• Your assignment: Could you please reproduce every record below exactly, leaving out the pictures?

Dataset excerpts:
-- Opening Marker --

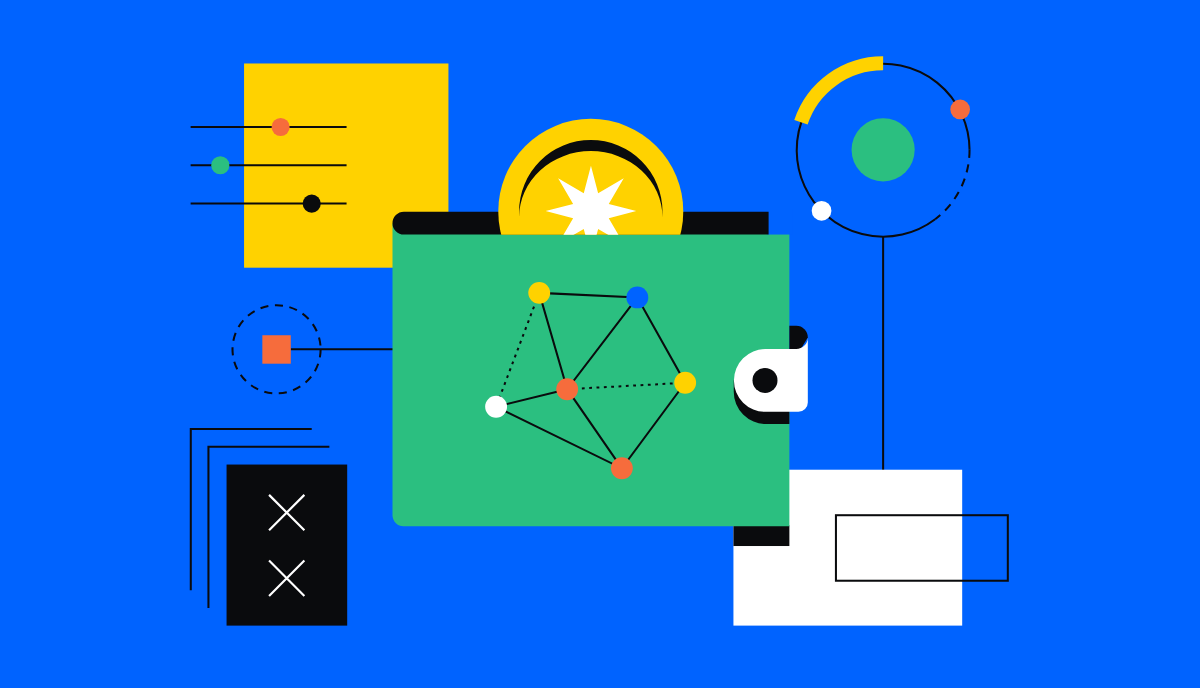
<!DOCTYPE html>
<html lang="en">
<head>
<meta charset="utf-8">
<title>Digital wallet illustration</title>
<style>
  :root {
    --blue: #0063ff;
    --green: #2bbf80;
    --yellow: #ffd200;
    --orange: #f66c3c;
    --ink: #0a0b0d;
    --white: #ffffff;
  }
  html, body { margin: 0; height: 100%; overflow: hidden; background: var(--blue); }
  .illustration { display: block; width: 1200px; height: 688px; background: var(--blue); }
  .blue { fill: var(--blue); }
  .green { fill: var(--green); }
  .yellow { fill: var(--yellow); }
  .orange { fill: var(--orange); }
  .ink { fill: var(--ink); }
  .white { fill: var(--white); }
  .line { fill: none; stroke: var(--ink); stroke-width: 1.3; }
  .dashed { stroke-dasharray: 5.2 4.2; }
  .dotted { stroke-dasharray: 1.8 2.9; }
  .cross { fill: none; stroke: var(--white); stroke-width: 1.4; }
  .gauge { fill: none; stroke: var(--yellow); stroke-width: 9; }
</style>
</head>
<body>
<svg class="illustration" viewBox="0 0 768 440" preserveAspectRatio="none" role="img" aria-label="A green wallet holding a gold star coin, surrounded by abstract geometric diagrams">
  <defs>
    <clipPath id="pocket-opening"><rect x="310" y="60" width="140" height="90.2"/></clipPath>
    <path id="cross" d="M-11.3 -11.3 L11.3 11.3 M11.3 -11.3 L-11.3 11.3"/>
    <circle id="node" r="7"/>
    <circle id="knob" r="5.8"/>
    <circle id="satellite" r="6.3"/>
  </defs>

  <g id="sliders">
    <rect class="yellow" x="156.2" y="40.6" width="130.8" height="130.6"/>
    <path class="line" d="M122 81.2H221.8M122 105.7H221.8M122 130.2H221.8"/>
    <use href="#knob" class="orange" x="179.6" y="81.2"/>
    <use href="#knob" class="green" x="141" y="105.7"/>
    <use href="#knob" class="ink" x="199.5" y="130.2"/>
  </g>

  <g id="target">
    <circle class="line dashed" cx="177" cy="223.4" r="28.2"/>
    <path class="line" d="M186 223.4H252"/>
    <rect class="orange" x="167.9" y="214.4" width="18.2" height="18.2"/>
  </g>

  <g id="stacked-cards">
    <path class="line" d="M122.1 377.5V274.3H199.5M133.4 388.8V285.7H210.8"/>
    <rect class="ink" x="145" y="297.1" width="77.2" height="103"/>
    <use href="#cross" class="cross" x="183.5" y="327.8"/>
    <use href="#cross" class="cross" x="183.5" y="369.8"/>
  </g>

  <g id="orbit">
    <path class="line" d="M565.2 151V301"/>
    <path class="line" d="M598.5 140.2A55.3 55.3 0 1 1 620.5 95.8"/>
    <path class="line dashed" d="M620.5 95.8A55.3 55.3 0 0 1 598.5 140.2"/>
    <path class="gauge" d="M565.2 40.5A55.3 55.3 0 0 0 512.6 78.2"/>
    <circle class="green" cx="565.2" cy="95.8" r="20.2"/>
    <use href="#satellite" class="orange" x="614.5" y="70"/>
    <use href="#satellite" class="white" x="525.8" y="134.8"/>
  </g>

  <g id="document">
    <rect class="white" x="469.4" y="300.4" width="146.4" height="99.7"/>
    <rect class="line" x="535" y="329.5" width="110" height="41.9"/>
    <rect class="ink" x="469.4" y="336" width="35.8" height="13.2"/>
  </g>

  <g id="wallet">
    <path class="green" d="M251.2 143H505.2V336.5H258.2A7 7 0 0 1 251.2 329.5Z"/>
    <rect class="blue" x="491" y="134" width="16" height="16"/>
    <path class="ink" d="M258.5 135.4H491.9V150H258.5A7.3 7.3 0 0 1 258.5 135.4Z"/>

    <g id="coin" clip-path="url(#pocket-opening)">
      <circle class="yellow" cx="378.1" cy="135.2" r="59.2"/>
      <path class="ink" d="M332.2 139V135.4A45.9 45.9 0 0 1 424 135.4V139A45.9 42.4 0 0 0 332.2 139Z"/>
      <path class="white" transform="translate(378.2 135)" d="M0 -29L4.6 -11.4L21 -21L11.4 -4.6L29 0L11.4 4.6L21 21L4.6 11.4L0 29L-4.6 11.4L-21 21L-11.4 4.6L-29 0L-11.4 -4.6L-21 -21L-4.6 -11.4Z"/>
    </g>

    <g id="network">
      <path class="line" d="M345.1 187.3L407.9 190.2L438.5 244.8L398 299.5L317.5 260.1L363 248.9L345.1 187.3M407.9 190.2L363 248.9L398 299.5"/>
      <path class="line dotted" d="M345.1 187.3L317.5 260.1M363 248.9L438.5 244.8"/>
      <use href="#node" class="yellow" x="345.1" y="187.3"/>
      <use href="#node" class="blue" x="407.9" y="190.2"/>
      <use href="#node" class="yellow" x="438.5" y="244.8"/>
      <use href="#node" class="orange" x="363" y="248.9"/>
      <use href="#node" class="white" x="317.5" y="260.1"/>
      <use href="#node" class="orange" x="398" y="299.5"/>
    </g>

    <g id="clasp">
      <path class="ink" d="M469.6 243V250.5A20.6 20.6 0 0 0 490.2 271.2H505.2V243Z"/>
      <path class="ink" d="M505.2 208.4H509.6A7.4 7.4 0 0 1 517 215.8L512 224H505.2Z"/>
      <path class="white" d="M489.8 223.2H509.6A7.4 7.4 0 0 0 517 215.8V257.4A6 6 0 0 1 511 263.4H489.8A20.1 20.1 0 0 1 489.8 223.2Z"/>
      <circle class="ink" cx="489.6" cy="243.3" r="8"/>
    </g>
  </g>
</svg>
</body>
</html>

-- Closing Marker --

• Response area:
<!DOCTYPE html>
<html lang="en">
<head>
<meta charset="utf-8">
<title>Digital wallet illustration</title>
<style>
  :root {
    --blue: #0063ff;
    --green: #2bbf80;
    --yellow: #ffd200;
    --orange: #f66c3c;
    --ink: #0a0b0d;
    --white: #ffffff;
  }
  html, body { margin: 0; height: 100%; overflow: hidden; background: var(--blue); }
  .illustration { display: block; width: 1200px; height: 688px; background: var(--blue); }
  .blue { fill: var(--blue); }
  .green { fill: var(--green); }
  .yellow { fill: var(--yellow); }
  .orange { fill: var(--orange); }
  .ink { fill: var(--ink); }
  .white { fill: var(--white); }
  .line { fill: none; stroke: var(--ink); stroke-width: 1.3; }
  .dashed { stroke-dasharray: 5.2 4.2; }
  .dotted { stroke-dasharray: 1.8 2.9; }
  .cross { fill: none; stroke: var(--white); stroke-width: 1.4; }
  .gauge { fill: none; stroke: var(--yellow); stroke-width: 9; }
</style>
</head>
<body>
<svg class="illustration" viewBox="0 0 768 440" preserveAspectRatio="none" role="img" aria-label="A green wallet holding a gold star coin, surrounded by abstract geometric diagrams">
  <defs>
    <clipPath id="pocket-opening"><rect x="310" y="60" width="140" height="90.2"/></clipPath>
    <path id="cross" d="M-11.3 -11.3 L11.3 11.3 M11.3 -11.3 L-11.3 11.3"/>
    <circle id="node" r="7"/>
    <circle id="knob" r="5.8"/>
    <circle id="satellite" r="6.3"/>
  </defs>

  <g id="sliders">
    <rect class="yellow" x="156.2" y="40.6" width="130.8" height="130.6"/>
    <path class="line" d="M122 81.2H221.8M122 105.7H221.8M122 130.2H221.8"/>
    <use href="#knob" class="orange" x="179.6" y="81.2"/>
    <use href="#knob" class="green" x="141" y="105.7"/>
    <use href="#knob" class="ink" x="199.5" y="130.2"/>
  </g>

  <g id="target">
    <circle class="line dashed" cx="177" cy="223.4" r="28.2"/>
    <path class="line" d="M186 223.4H252"/>
    <rect class="orange" x="167.9" y="214.4" width="18.2" height="18.2"/>
  </g>

  <g id="stacked-cards">
    <path class="line" d="M122.1 377.5V274.3H199.5M133.4 388.8V285.7H210.8"/>
    <rect class="ink" x="145" y="297.1" width="77.2" height="103"/>
    <use href="#cross" class="cross" x="183.5" y="327.8"/>
    <use href="#cross" class="cross" x="183.5" y="369.8"/>
  </g>

  <g id="orbit">
    <path class="line" d="M565.2 151V301"/>
    <path class="line" d="M598.5 140.2A55.3 55.3 0 1 1 620.5 95.8"/>
    <path class="line dashed" d="M620.5 95.8A55.3 55.3 0 0 1 598.5 140.2"/>
    <path class="gauge" d="M565.2 40.5A55.3 55.3 0 0 0 512.6 78.2"/>
    <circle class="green" cx="565.2" cy="95.8" r="20.2"/>
    <use href="#satellite" class="orange" x="614.5" y="70"/>
    <use href="#satellite" class="white" x="525.8" y="134.8"/>
  </g>

  <g id="document">
    <rect class="white" x="469.4" y="300.4" width="146.4" height="99.7"/>
    <rect class="line" x="535" y="329.5" width="110" height="41.9"/>
    <rect class="ink" x="469.4" y="336" width="35.8" height="13.2"/>
  </g>

  <g id="wallet">
    <path class="green" d="M251.2 143H505.2V336.5H258.2A7 7 0 0 1 251.2 329.5Z"/>
    <rect class="blue" x="491" y="134" width="16" height="16"/>
    <path class="ink" d="M258.5 135.4H491.9V150H258.5A7.3 7.3 0 0 1 258.5 135.4Z"/>

    <g id="coin" clip-path="url(#pocket-opening)">
      <circle class="yellow" cx="378.1" cy="135.2" r="59.2"/>
      <path class="ink" d="M332.2 139V135.4A45.9 45.9 0 0 1 424 135.4V139A45.9 42.4 0 0 0 332.2 139Z"/>
      <path class="white" transform="translate(378.2 135)" d="M0 -29L4.6 -11.4L21 -21L11.4 -4.6L29 0L11.4 4.6L21 21L4.6 11.4L0 29L-4.6 11.4L-21 21L-11.4 4.6L-29 0L-11.4 -4.6L-21 -21L-4.6 -11.4Z"/>
    </g>

    <g id="network">
      <path class="line" d="M345.1 187.3L407.9 190.2L438.5 244.8L398 299.5L317.5 260.1L363 248.9L345.1 187.3M407.9 190.2L363 248.9L398 299.5"/>
      <path class="line dotted" d="M345.1 187.3L317.5 260.1M363 248.9L438.5 244.8"/>
      <use href="#node" class="yellow" x="345.1" y="187.3"/>
      <use href="#node" class="blue" x="407.9" y="190.2"/>
      <use href="#node" class="yellow" x="438.5" y="244.8"/>
      <use href="#node" class="orange" x="363" y="248.9"/>
      <use href="#node" class="white" x="317.5" y="260.1"/>
      <use href="#node" class="orange" x="398" y="299.5"/>
    </g>

    <g id="clasp">
      <path class="ink" d="M469.6 243V250.5A20.6 20.6 0 0 0 490.2 271.2H505.2V243Z"/>
      <path class="ink" d="M505.2 208.4H509.6A7.4 7.4 0 0 1 517 215.8L512 224H505.2Z"/>
      <path class="white" d="M489.8 223.2H509.6A7.4 7.4 0 0 0 517 215.8V257.4A6 6 0 0 1 511 263.4H489.8A20.1 20.1 0 0 1 489.8 223.2Z"/>
      <circle class="ink" cx="489.6" cy="243.3" r="8"/>
    </g>
  </g>
</svg>
</body>
</html>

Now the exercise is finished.